While using prior crises as a basis for projection may be a faulty premise, the Deutsche team has done a good job of outlining how key drivers, factors, themes will impact/create winners and losers.

 

And the Danger Maps (for both developed and emerging nations) are as follows - higher number indicates more risk - which in turn is factored into their name-by-name modeling of financials.

 

The full document is below but the more focused Credit Strategy article this week indicates Deutsche's view (which remains similar to ours) from a trading perspective, that:
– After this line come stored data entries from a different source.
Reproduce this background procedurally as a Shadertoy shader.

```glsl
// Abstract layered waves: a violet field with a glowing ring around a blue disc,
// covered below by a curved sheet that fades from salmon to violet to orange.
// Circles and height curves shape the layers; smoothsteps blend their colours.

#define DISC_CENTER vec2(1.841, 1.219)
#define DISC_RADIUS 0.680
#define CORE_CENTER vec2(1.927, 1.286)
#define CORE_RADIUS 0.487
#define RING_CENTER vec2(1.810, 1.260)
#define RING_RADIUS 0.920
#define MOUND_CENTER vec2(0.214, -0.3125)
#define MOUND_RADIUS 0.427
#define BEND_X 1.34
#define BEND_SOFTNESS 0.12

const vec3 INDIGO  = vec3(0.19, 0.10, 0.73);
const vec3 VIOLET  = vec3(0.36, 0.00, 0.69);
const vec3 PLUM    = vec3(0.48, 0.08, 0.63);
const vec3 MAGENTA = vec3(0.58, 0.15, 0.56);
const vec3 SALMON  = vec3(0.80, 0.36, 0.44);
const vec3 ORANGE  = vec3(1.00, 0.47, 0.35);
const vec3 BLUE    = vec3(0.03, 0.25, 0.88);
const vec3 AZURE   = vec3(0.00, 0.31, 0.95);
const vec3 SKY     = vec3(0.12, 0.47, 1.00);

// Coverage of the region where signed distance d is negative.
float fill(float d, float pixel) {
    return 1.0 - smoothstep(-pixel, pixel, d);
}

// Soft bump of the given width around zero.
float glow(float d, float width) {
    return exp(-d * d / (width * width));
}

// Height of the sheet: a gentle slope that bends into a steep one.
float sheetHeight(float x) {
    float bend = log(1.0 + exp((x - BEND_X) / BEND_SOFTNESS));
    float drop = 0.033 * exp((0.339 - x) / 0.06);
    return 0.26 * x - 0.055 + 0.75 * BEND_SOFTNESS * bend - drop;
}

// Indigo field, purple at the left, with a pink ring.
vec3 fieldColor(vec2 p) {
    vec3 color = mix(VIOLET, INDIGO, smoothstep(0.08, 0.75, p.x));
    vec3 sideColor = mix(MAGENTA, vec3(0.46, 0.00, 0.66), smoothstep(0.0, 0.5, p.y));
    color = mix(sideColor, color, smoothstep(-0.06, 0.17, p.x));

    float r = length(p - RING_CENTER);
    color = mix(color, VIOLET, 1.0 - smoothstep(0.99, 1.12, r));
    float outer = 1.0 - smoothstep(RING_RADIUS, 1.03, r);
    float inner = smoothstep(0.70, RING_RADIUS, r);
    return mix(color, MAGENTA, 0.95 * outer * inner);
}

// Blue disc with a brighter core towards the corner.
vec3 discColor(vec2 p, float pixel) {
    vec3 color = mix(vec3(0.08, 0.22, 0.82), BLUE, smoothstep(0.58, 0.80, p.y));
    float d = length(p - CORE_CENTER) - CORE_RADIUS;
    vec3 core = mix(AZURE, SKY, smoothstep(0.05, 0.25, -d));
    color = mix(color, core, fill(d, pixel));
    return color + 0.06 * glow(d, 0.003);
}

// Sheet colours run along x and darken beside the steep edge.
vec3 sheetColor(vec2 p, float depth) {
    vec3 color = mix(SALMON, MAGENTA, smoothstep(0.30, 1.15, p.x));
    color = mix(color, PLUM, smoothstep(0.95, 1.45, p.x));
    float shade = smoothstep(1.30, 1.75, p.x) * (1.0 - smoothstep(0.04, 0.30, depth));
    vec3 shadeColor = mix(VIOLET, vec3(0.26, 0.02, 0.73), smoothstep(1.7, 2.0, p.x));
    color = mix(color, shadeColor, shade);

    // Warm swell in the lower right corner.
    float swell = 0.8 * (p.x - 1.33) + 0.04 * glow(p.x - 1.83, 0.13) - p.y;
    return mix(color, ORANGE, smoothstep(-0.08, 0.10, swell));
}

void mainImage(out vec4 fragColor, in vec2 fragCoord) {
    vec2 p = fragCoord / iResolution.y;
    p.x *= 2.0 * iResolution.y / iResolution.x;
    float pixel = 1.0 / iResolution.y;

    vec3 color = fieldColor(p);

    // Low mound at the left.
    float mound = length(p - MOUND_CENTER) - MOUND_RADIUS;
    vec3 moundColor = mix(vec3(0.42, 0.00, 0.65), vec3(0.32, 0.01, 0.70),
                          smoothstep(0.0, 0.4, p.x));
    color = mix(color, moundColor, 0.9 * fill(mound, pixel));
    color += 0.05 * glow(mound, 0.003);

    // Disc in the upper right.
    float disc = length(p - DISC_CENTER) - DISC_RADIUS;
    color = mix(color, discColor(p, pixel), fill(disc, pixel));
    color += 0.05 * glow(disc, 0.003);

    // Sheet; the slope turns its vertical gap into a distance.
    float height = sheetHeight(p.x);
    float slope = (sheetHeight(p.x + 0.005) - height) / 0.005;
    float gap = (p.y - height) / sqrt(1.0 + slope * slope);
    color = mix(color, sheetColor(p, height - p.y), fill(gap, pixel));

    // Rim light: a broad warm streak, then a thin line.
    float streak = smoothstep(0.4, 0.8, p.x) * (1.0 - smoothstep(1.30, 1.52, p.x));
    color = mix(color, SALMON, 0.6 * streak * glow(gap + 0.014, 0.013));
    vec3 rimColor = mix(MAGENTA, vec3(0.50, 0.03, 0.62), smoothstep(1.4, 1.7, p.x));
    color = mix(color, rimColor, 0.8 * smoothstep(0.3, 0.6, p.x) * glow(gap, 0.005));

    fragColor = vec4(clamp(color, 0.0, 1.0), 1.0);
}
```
The primary market shutdown has meant that banks are not able to fund long term and given the refinancing needs for Q4 2011 (c.€183 bn) and the next 3 years (€1.5 trn until 2013) we expect term funding to remain stressed unless markets reopen and function normally. And the consequence of this challenge could be deleveraging by banks which is a negative for economic growth. We highlight the redemption schedule on a month by month basis and by security type along with the banks with the biggest redemptions inside the article.

 

The lack of long term funding has also put the focus on short term liquidity and the stress in the European interbank markets is now inching towards levels last seen at the start of the credit crisis – and this is despite banks actively using the ECB window to fund themselves. Active deposit seeking is a solution that banks could pursue in the mean time to alleviate this funding situation.

 

Given the recent stock slump and the slowdown in the economy, there are questions about how well capitalised banks are, to withstand any actual losses. The sovereign crisis is in the backdrop and if not contained could cause further losses on balance sheet for banks. This could further impair capital ratios which are already stressed. Given European bank exposures to peripherals, the loss absorbing ability of European banks will continue to remain in focus and we believe the possibility of a recapitalisation wave in case of a sovereign event is very high. The IMF has mentioned a €200bn shortfall and our equity research colleagues estimate €100bn required capital injection to withstand a sovereign event. In this situation, a European version of the TARP is not a far-fetched idea.

 

Overall, we believe that, although financials spreads have widened significantly and look cheap quantitatively, banks face systemic issues which could keep spreads elevated unless there is a systemic resolution from the authorities.

 

DB_Global Banking in a Del Ever Aging World